Wisniski also found the year that the COVID-19 pandemic presented, in terms of extended athletic eligibility, the ability to proceed comfortably toward goals, both as a player and student.
“With the prerequisite courses toward my degree behind me, I could take fewer credits and advance confidently, thanks to my familiarity with the subject matter,” Caleb said. “This meant I could commit both to what was necessary, academically, while I did what I needed to keep my place on the offensive line.”
Ferris’ return last December to McKinney, Texas, for a rematch against Valdosta State, the 2018 NCAA Division II National Champion, was a chance for Caleb to make a mark for himself, and his own football family. His grandfather, James “Nipper” Wisniski, was a legendary Manistee High School player, who played for Indiana University and Caleb’s father, Jeff, played a year at North Alabama. Wisniski said his family had obstacles in their travel arrangements to Texas but arrived in time for the championship game.

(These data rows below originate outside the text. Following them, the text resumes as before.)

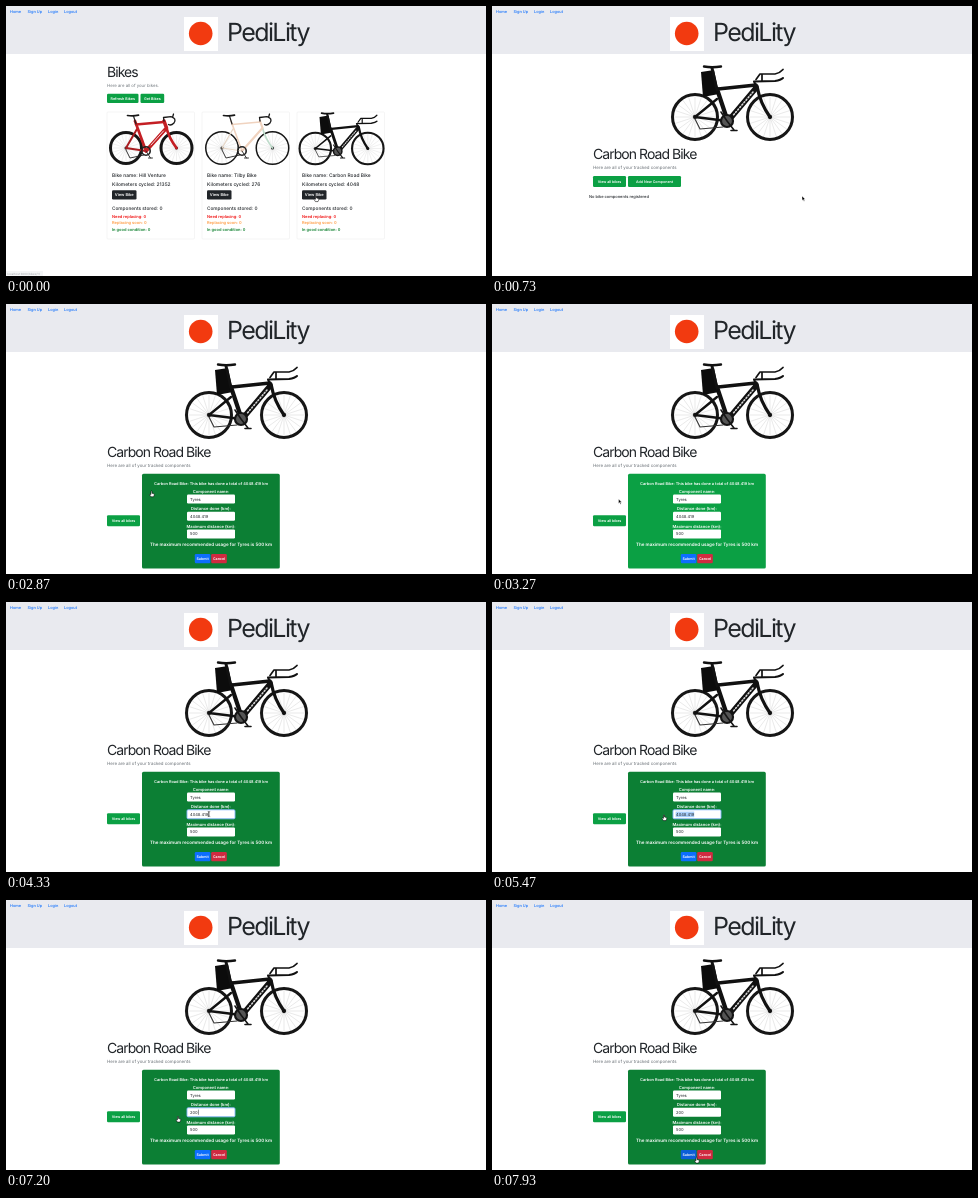
An HTML page for the animation above (8000 ms loop, 480 by 270 pixels).

```html
<!DOCTYPE html>
<html lang="en">
<head>
<meta charset="utf-8">
<title>Bike components</title>
<style>
html, body { margin: 0; width: 100%; height: 100%; overflow: hidden; background: #fff; }
svg { display: block; width: 480px; height: 270px; }
text { font-family: Inter, Roboto, "Liberation Sans", sans-serif; text-rendering: geometricPrecision; white-space: pre; }
</style>
</head>
<body>
<svg id="stage" viewBox="0 0 480 270" xmlns="http://www.w3.org/2000/svg"></svg>
<script>
const LOOP = 8000;
const INK = '#212529', GREEN = '#0ba044', BLUE = '#0d6efd', RED = '#d02a40';

const text = (x, y, str, size, fill = INK, more = '') =>
  `<text x="${x}" y="${y}" font-size="${size}" fill="${fill}" ${more}>${str}</text>`;
const rect = (x, y, w, h, fill, more = '') =>
  `<rect x="${x}" y="${y}" width="${w}" height="${h}" fill="${fill}" ${more}/>`;
const line = (d, color, width, more = '') =>
  `<path d="${d}" fill="none" stroke="${color}" stroke-width="${width}" stroke-linecap="round" stroke-linejoin="round" ${more}/>`;
const group = (id, body) => `<g id="${id}">${body}</g>`;
const MID = 'text-anchor="middle"';
const MEDIUM = 'font-weight="500"';
const BOLD = 'font-weight="600"';

function button(x, y, w, h, label, fill, size = 3.7, id = '') {
  return rect(x, y, w, h, fill, `rx="1.2" ${id && `id="${id}"`}`) +
    text(x + w / 2, y + h / 2 + size * 0.36, label, size, '#fff', `${MID} ${BOLD}`);
}

const heading = (y, str) =>
  text(101, y, str, 14, INK, 'font-weight="400" letter-spacing="-.95"');

function wheel(cx, cy, r, rim) {
  let spokes = '';
  for (let i = 0; i < 20; i++) {
    const a = i * Math.PI / 10;
    spokes += `M${cx} ${cy}l${(r * Math.cos(a)).toFixed(2)} ${(r * Math.sin(a)).toFixed(2)}`;
  }
  return line(spokes, '#999', r * 0.009) +
    `<circle cx="${cx}" cy="${cy}" r="${r - rim / 2}" fill="none" stroke="#161616" stroke-width="${rim}"/>` +
    `<circle cx="${cx}" cy="${cy}" r="${r * 0.09}" fill="#222"/>`;
}

function roadBike(x, y, main, fork, rear, rim, tube) {
  return `<g transform="translate(${x} ${y})">` +
    wheel(18, 36, 17, rim) + wheel(68.5, 36, 17, rim) +
    line('M29 17L18 36L38 39', rear, tube * 0.55) +
    line('M58.5 16Q61 26 68.5 36', fork, tube * 0.75) +
    line('M28 12.5L56 10', main, tube * 0.7) +
    line('M27 9L38 39', main, tube * 0.75) +
    line('M56 9L58.5 16L38 39', main, tube) +
    line('M25.5 4L28 12', '#222', 1.2) +
    line('M19.5 3.5Q25 4.5 30.5 3.2', '#181818', 1.7) +
    line('M56 9L55.5 5.5L63 4.6Q69 6.5 66 11Q63 14 60.5 12.5M64.5 5.5L65.5 2', '#181818', 1.3) +
    '<circle cx="38" cy="39" r="4.2" fill="none" stroke="#222" stroke-width="1.6"/>' +
    line('M38 39L42.5 46M40.5 46h4M18 38L22 46L36 43', '#222', 0.9) + '</g>';
}

function aeroBike() {
  return wheel(203, 111, 24, 3) + wheel(278, 111, 24, 3) +
    line('M225 93L203 111L235 115', '#111', 2.3) +
    line('M265 80Q268 97 278 111', '#111', 3.2) +
    line('M226 83L264 79', '#111', 3.4) +
    line('M225 83L235 113', '#111', 4.2) +
    line('M264 82L237 114', '#111', 5.6) +
    line('M261 86L241 109.5', '#d6d6d6', 1.6, 'stroke-dasharray="1.1 2.1"') +
    '<path d="M209 66L222 64L227 88L211 91Z" fill="#0c0c0c"/>' +
    line('M220 62L225 84', '#111', 3) +
    line('M212 60.5Q220 62 229 60.5', '#111', 2.4) +
    line('M264 80L262 75.5L283 75Q289 74 291 72', '#111', 2) +
    line('M264 73.5L268 68H283Q288 67 291 63.5M270 68V75', '#111', 1.7) +
    '<circle cx="235" cy="115" r="6" fill="#555" stroke="#151515" stroke-width="2.2"/>' +
    line('M235 115L242 124M239 124.5h6M235 115L229 106', '#151515', 1.6) +
    line('M203 113L208 123L231 121', '#333', 1.1);
}

function card(x, name, km) {
  const l = x + 5;
  return rect(x, 106, 87.5, 127, 'none', 'stroke="#efefef" stroke-width=".6" rx="1"') +
    text(l, 171.3, 'Bike name: ' + name, 4.9, INK, MEDIUM) +
    text(l, 180.3, 'Kilometers cycled: ' + km, 4.9, INK, MEDIUM) +
    button(l, 184.3, 24.5, 9.2, 'View Bike', INK, 4) +
    text(l, 204.2, 'Components stored: 0', 4.75, INK, MEDIUM) +
    text(l, 211.7, 'Need replacing: 0', 4, '#f01010', BOLD) +
    text(l, 218.4, 'Replacing soon: 0', 4, '#ff9a40', BOLD) +
    text(l, 224.9, 'In good condition: 0', 4, '#108030', BOLD);
}

const field = (y, id, value) =>
  rect(181, y, 48, 9, '#fff', `rx="1.2" id="${id}Box"`) +
  (id === 'dist' ? rect(183.6, y + 1.8, 18.6, 5.6, '#a9cffb', 'id="mark"') : '') +
  text(184, y + 6, value, 4.1, INK, `id="${id}"`);

const label = (y, str, size = 4.1) => text(205, y, str, size, '#fff', `${MID} ${BOLD}`);

const header = rect(0, 0, 480, 48, '#e9eaef') +
  [[4, 'Home'], [21.5, 'Sign Up'], [42, 'Login'], [58, 'Logout']]
    .map(([x, s]) => text(x, 7.4, s, 3.9, BLUE, MEDIUM)).join('') +
  rect(178, 11, 34, 34, '#fff') +
  '<circle cx="194.7" cy="27.5" r="11.8" fill="#f23a10"/>' +
  text(221, 35.2, 'PediLity', 25, INK, 'font-weight="400" letter-spacing="-1.6"');

const listPage = heading(70.6, 'Bikes') +
  text(101, 81.4, 'Here are all of your bikes.', 4.3, '#70777d') +
  button(101, 87.7, 31.5, 9.3, 'Refresh Bikes', GREEN) +
  button(134.5, 87.7, 23.7, 9.3, 'Get Bikes', GREEN) +
  card(101, 'Hill Venture', 21352) + card(196, 'Tilby Bike', 276) + card(291, 'Carbon Road Bike', 4048) +
  roadBike(102, 106, '#c41f24', '#c41f24', '#a81c20', 3, 3.6) +
  line('M157.5 125L145 139', '#f0d8d8', 1) +
  roadBike(198, 106, '#f0d3bf', '#bfdccb', '#e6d6c6', 1.5, 2.2) +
  `<g transform="translate(167.2 64.8) scale(.7)">${aeroBike()}</g>` +
  group('status', rect(0, 265, 37, 5, '#f4f5f6') + text(1.5, 268.8, 'localhost:3000/bikes/11', 2.9, '#9fa3a7'));

const bikePage = aeroBike() + heading(152.8, 'Carbon Road Bike') +
  text(101, 163.3, 'Here are all of your tracked components', 4.4, '#666d73') +
  group('viewAll', button(101, 170, 33, 11, 'View all bikes', GREEN, 3.6)) +
  group('closed', button(136, 170, 53, 11, 'Add New Component', GREEN, 3.6, 'add') +
    text(97, 192.4, 'No bike components registered', 4, INK, MEDIUM)) +
  group('form', rect(136, 169.8, 137.8, 94.7, GREEN, 'rx="1.6" id="panel"') +
    label(181.4, 'Carbon Road Bike: This bike has done a total of 4048.419 km', 3.9) +
    label(188.9, 'Component name:') + field(190.5, 'part', 'Tyres') +
    label(206.4, 'Distance done (km):') + field(207.8, 'dist', '4048.419') +
    label(223.5, 'Maximum distance (km):') + field(225.4, 'max', '500') +
    label(241.6, 'The maximum recommended usage for Tyres is 500 km', 4.55) +
    button(188.8, 250, 15.6, 9.2, 'Submit', BLUE, 3.6, 'submit') +
    button(205.2, 250, 15.6, 9.2, 'Cancel', RED, 3.6) +
    rect(0, 209.6, 0.5, 5.2, INK, 'id="caret"'));

// Cursor shapes have their hot spot at 0,0.
const cursor = group('cursor',
  group('arrow', '<path d="M0 0V4.6L1.1 3.6L1.9 5.3L2.7 4.9L1.9 3.3H3.3Z" fill="#000" stroke="#fff" stroke-width=".45"/>') +
  group('hand', '<path d="M-.5 0Q0-.5.5 0V2L2.6 2.6Q3 3 2.6 4.3L2 5.6H-.6L-2 3.4Q-1.7 2.7-.5 3.3Z" fill="#fff" stroke="#000" stroke-width=".55"/>') +
  group('beam', line('M-.9-2.6Q0-2.6 0-2V2Q0 2.6-.9 2.6M.9-2.6Q0-2.6 0-2M.9 2.6Q0 2.6 0 2', '#222', 0.45)));

document.getElementById('stage').innerHTML = rect(0, 0, 480, 270, '#fff') + header +
  group('list', listPage) + group('bike', bikePage) + cursor;

const el = {};
document.querySelectorAll('[id]').forEach(e => { el[e.id] = e; });
const show = (id, on) => { el[id].style.display = on ? '' : 'none'; };
const fill = (id, color) => el[id].setAttribute('fill', color);

const PATH = [
  [0, 310, 190], [930, 310, 190], [1700, 170.5, 177], [2500, 170.5, 177], [3180, 126.5, 195],
  [3300, 126.5, 195], [3980, 203, 212], [4450, 203, 212], [5000, 176, 213], [5300, 172, 213],
  [7000, 172, 213.5], [7200, 172, 216.5], [7780, 204.5, 257.5], [LOOP, 204.5, 257.5]
];
const SHAPES = [[0, 'hand'], [400, 'arrow'], [1560, 'hand'], [2900, 'arrow'], [3450, 'hand'],
  [3750, 'beam'], [4860, 'hand']];
const VALUES = [[0, '4048.419'], [5930, '2'], [6080, '20'], [6270, '200']];
const SHADES = [[0, 0], [1560, 1], [2900, 0], [3450, 1]];

const at = (steps, t) => steps.filter(s => s[0] <= t).pop()[1];

function place(t) {
  let i = 0;
  while (i < PATH.length - 2 && PATH[i + 1][0] <= t) i++;
  const [t0, x0, y0] = PATH[i], [t1, x1, y1] = PATH[i + 1];
  const p = Math.min(1, (t - t0) / (t1 - t0)), e = p * p * (3 - 2 * p);
  return [x0 + (x1 - x0) * e, y0 + (y1 - y0) * e];
}

// Hover colour, faded over 150 ms.
function shade(t) {
  const [start, goal] = SHADES.filter(s => s[0] <= t).pop();
  const p = start ? Math.min(1, (t - start) / 150) : 1;
  const k = goal ? p : start ? 1 - p : 0;
  const mix = (a, b) => Math.round(a + (b - a) * k);
  return `rgb(${mix(11, 12)},${mix(160, 127)},${mix(68, 52)})`;
}

function draw(t) {
  const open = t >= 2400, focus = t >= 4000 && t < 7860;
  show('list', t < 400);
  show('status', t < 130);
  show('bike', t >= 400);
  show('closed', !open);
  show('form', open);
  el.viewAll.setAttribute('transform', `translate(0 ${open ? 41.2 : 0})`);
  fill('add', shade(t));
  fill('panel', shade(t));
  fill('submit', t >= 7720 ? '#0b5ed7' : BLUE);

  const value = at(VALUES, t);
  el.dist.textContent = value;
  el.distBox.setAttribute('stroke', focus ? '#86b7fe' : 'none');
  el.distBox.setAttribute('stroke-width', 0.9);

  const [x, y] = place(t);
  const left = Math.max(183.6, Math.min(202.2, x));
  const picked = t >= 4450 && t < 5930;
  show('mark', picked);
  el.mark.setAttribute('x', left);
  el.mark.setAttribute('width', 202.2 - left);

  const base = t < 6100 ? 4000 : 6100;
  const typing = t >= 5930 && t < 6400;
  show('caret', focus && !picked && (typing || (t - base) % 1060 < 530));
  el.caret.setAttribute('x', 184.3 + el.dist.getComputedTextLength());

  const shape = at(SHAPES, t);
  ['arrow', 'hand', 'beam'].forEach(s => show(s, s === shape));
  el.cursor.setAttribute('transform', `translate(${x} ${y})`);
}

const start = performance.now();
function tick() {
  draw((performance.now() - start) % LOOP);
  requestAnimationFrame(tick);
}
tick();
</script>
</body>
</html>
```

“My whole family has always been on my side, with a real tradition related to football, so they focus on success in all aspects of life, including academics,” Caleb said. “I was so glad they could share that with me. My family also wants me to be humble, so I could only call myself a national champion a month, according to their wishes. Still, I know how important that experience has been to my formation and I expect it will be valuable to me, as I commit to the start of my career. I could not ask for a better ending.”
Wisniski moves seamlessly from his studies at Ferris to his career, as he has begun the onboarding process with IMG (Innovation in Manufacturing), an engineering firm based in Livonia.
“They are focused on robotic and automation applications, any units that a client would require for their operation,” he said. “I know we will serve a variety of manufacturers, tailoring the robotic units to their needs. There will be plenty for me to learn about these devices and gain experience in project management. That is a new experience for me, but I am confident about what this offers me to establish my career and that I can succeed in it.”
While Caleb is ready to take on a new chapter in his life, the Wisniski family continues a presence, past, present and future with Ferris.
“I had my sister Chloe as a roommate this year,” Wisniski said. “She is studying Teacher Education. We are super close, with 18 years of family life shared. Our adding on another year as roommates at Ferris was a great experience.”
Caleb’s mother, Heidi, is an alumna of the Radiography program offered by the university and another sister, Tara, earned credits from Ferris online. The Wisniski ranks grow this fall as another student-athlete, Sophie, has signed a letter of intent to join the Ferris softball team.
“She has real talent in a number of sports,” Wisniski said. “I am super happy to see her put in the work as a softball player and expect I will be back with our family to see her team play. We are very familiar with and really enjoy this place.”
Spring 2022 commencement ceremonies are set for Friday, May 6 and Saturday, May 7.